__What needs to be done__
Report each line of the data that contains the string "flowchart".

__Saved entries__
★ ★ ★
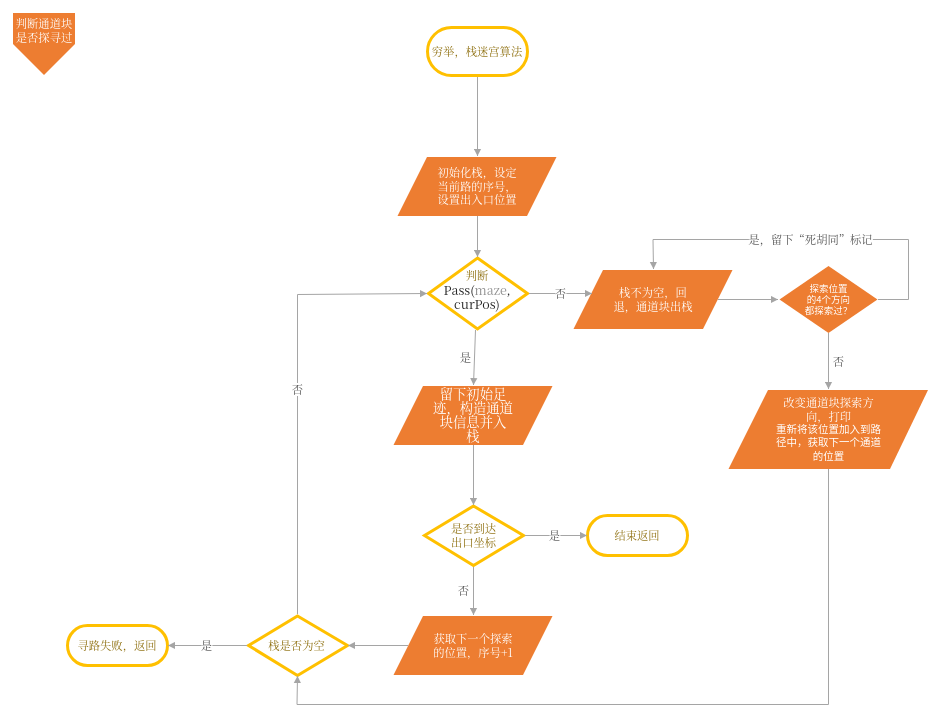
<!DOCTYPE html>
<html lang="zh-CN">
<head>
<meta charset="utf-8">
<title>栈迷宫算法流程图</title>
<style>
:root {
  --paper: #fff;
  --process: #ed7d31;
  --outline: #ffc000;
  --gold-text: #8f7010;
  --wire: #a5a5a5;
  --label: #555;
  --serif: "Noto Serif CJK SC", "Noto Serif", serif;
  --sans: "Noto Sans CJK SC", "Noto Sans", sans-serif;
}
* { box-sizing: border-box; margin: 0; padding: 0; }
html, body { width: 928px; height: 725px; overflow: hidden; background: var(--paper); }
.flowchart { position: relative; width: 928px; height: 725px; overflow: hidden; font: 11.3px/13.5px var(--serif); }
.shapes { position: absolute; inset: 0; display: block; }
.wires { fill: none; stroke: var(--wire); stroke-width: 1; }
.arrowhead { fill: var(--wire); }
.process { fill: var(--process); }
.outlined { fill: var(--paper); stroke: var(--outline); stroke-width: 3; }
.text, .label { position: absolute; left: var(--x); top: var(--y); transform: translateX(-50%); white-space: nowrap; text-align: center; }
.text { color: var(--gold-text); }
.on-fill { color: #fff; }
.start-aligned { text-align: left; }
.large { font-size: 13.3px; line-height: 14px; }
.sans { font-family: var(--sans); font-size: 10.5px; line-height: 13.3px; }
.compact { font-size: 9.5px; line-height: 11px; }
.code { font-size: 12.5px; line-height: 14px; color: #222; }
.code .argument { color: #8c8c8c; }
.label { color: var(--label); background: var(--paper); line-height: 13px; }
</style>
</head>
<body>
<main class="flowchart">
  <svg class="shapes" width="928" height="725" viewBox="0 0 928 725" aria-hidden="true">
    <defs>
      <marker id="arrow" markerUnits="userSpaceOnUse" markerWidth="8" markerHeight="8" refX="7" refY="4" orient="auto">
        <path class="arrowhead" d="M0 0.4 L7 4 L0 7.6 Z"/>
      </marker>
    </defs>

    <g class="process">
      <polygon points="13,13 75,13 75,44 44,75 13,44"/>
      <polygon points="427,157 556.5,157 527,216 397.5,216"/>
      <polygon points="603,270 732.5,270 703,329 573.5,329"/>
      <polygon points="423,386 552.5,386 523,445 393.5,445"/>
      <polygon points="423,616 552.5,616 523,675 393.5,675"/>
      <polygon points="768,390 928,390 890,469 728.5,469"/>
      <polygon points="828.5,266 877.5,299.5 828.5,333 779.5,299.5"/>
    </g>

    <g class="outlined">
      <rect x="427.5" y="27.5" width="100" height="48" rx="24"/>
      <rect x="587.5" y="515.5" width="100" height="40" rx="20"/>
      <rect x="67.5" y="625.5" width="100" height="40" rx="20"/>
      <polygon points="477.5,258 527.5,293.5 477.5,329 428.5,293.5"/>
      <polygon points="473.5,506 523.5,535.5 473.5,565.5 424.5,535.5"/>
      <polygon points="297.5,616 347.5,645.5 297.5,675.5 248.5,645.5"/>
    </g>

    <g class="wires" marker-end="url(#arrow)">
      <path d="M477.5 77 V156"/>
      <path d="M477.5 216 V257"/>
      <path d="M529 293.5 H592"/>
      <path d="M718 299.5 H778"/>
      <path d="M878 299.5 H908.5 V239.5 H653 L653.5 269"/>
      <path d="M828.5 333 V389"/>
      <path d="M475.5 330 L473.5 385"/>
      <path d="M473.5 445 V505"/>
      <path d="M525 535.5 H587"/>
      <path d="M473.5 567 V615"/>
      <path d="M408 645.5 H348"/>
      <path d="M247 645.5 H168"/>
      <path d="M297.5 614 V294.5 L427 293.5"/>
      <path d="M828.5 469 V704.5 H297 L297.5 676"/>
    </g>
  </svg>

  <p class="text on-fill" style="--x:44px;--y:17px">判断通道块<br>是否探寻过</p>
  <p class="text" style="--x:477px;--y:45px">穷举，栈迷宫算法</p>
  <p class="text on-fill start-aligned" style="--x:477px;--y:166px">初始化栈，设定<br>当前路的序号，<br>设置出入口位置</p>
  <p class="text" style="--x:477px;--y:269px">判断</p>
  <p class="text code" style="--x:477px;--y:283px">Pass(<span class="argument">maze</span>,<br>curPos)</p>
  <p class="text on-fill" style="--x:653px;--y:286px">栈不为空，回<br>退，通道块出栈</p>
  <p class="text on-fill sans compact" style="--x:828.5px;--y:283px">探索位置<br>的4个方向<br>都探索过？</p>
  <p class="text on-fill" style="--x:828.5px;--y:396px">改变通道块探索方<br>向，打印</p>
  <p class="text on-fill sans" style="--x:828.5px;--y:422px">重新将该位置加入到路<br>径中，获取下一个通道<br>的位置</p>
  <p class="text on-fill large" style="--x:473px;--y:387px">留下初始足<br>迹，构造通道<br>块信息并入<br>栈</p>
  <p class="text" style="--x:473.5px;--y:522px">是否到达<br>出口坐标</p>
  <p class="text" style="--x:637px;--y:529px">结束返回</p>
  <p class="text on-fill" style="--x:473px;--y:632px">获取下一个探索<br>的位置，序号+1</p>
  <p class="text" style="--x:296.5px;--y:639px">栈是否为空</p>
  <p class="text" style="--x:117px;--y:639px">寻路失败，返回</p>

  <span class="label" style="--x:810.5px;--y:233px">是，留下“死胡同”标记</span>
  <span class="label" style="--x:560.5px;--y:287px">否</span>
  <span class="label" style="--x:465.5px;--y:351px">是</span>
  <span class="label" style="--x:838.5px;--y:355px">否</span>
  <span class="label" style="--x:297.5px;--y:383px">否</span>
  <span class="label" style="--x:554.5px;--y:529px">是</span>
  <span class="label" style="--x:463.5px;--y:584px">否</span>
  <span class="label" style="--x:206.5px;--y:639px">是</span>
</main>
</body>
</html>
★ ★ ★
__Response box__
.flowchart { position: relative; width: 928px; height: 725px; overflow: hidden; font: 11.3px/13.5px var(--serif); }
<main class="flowchart">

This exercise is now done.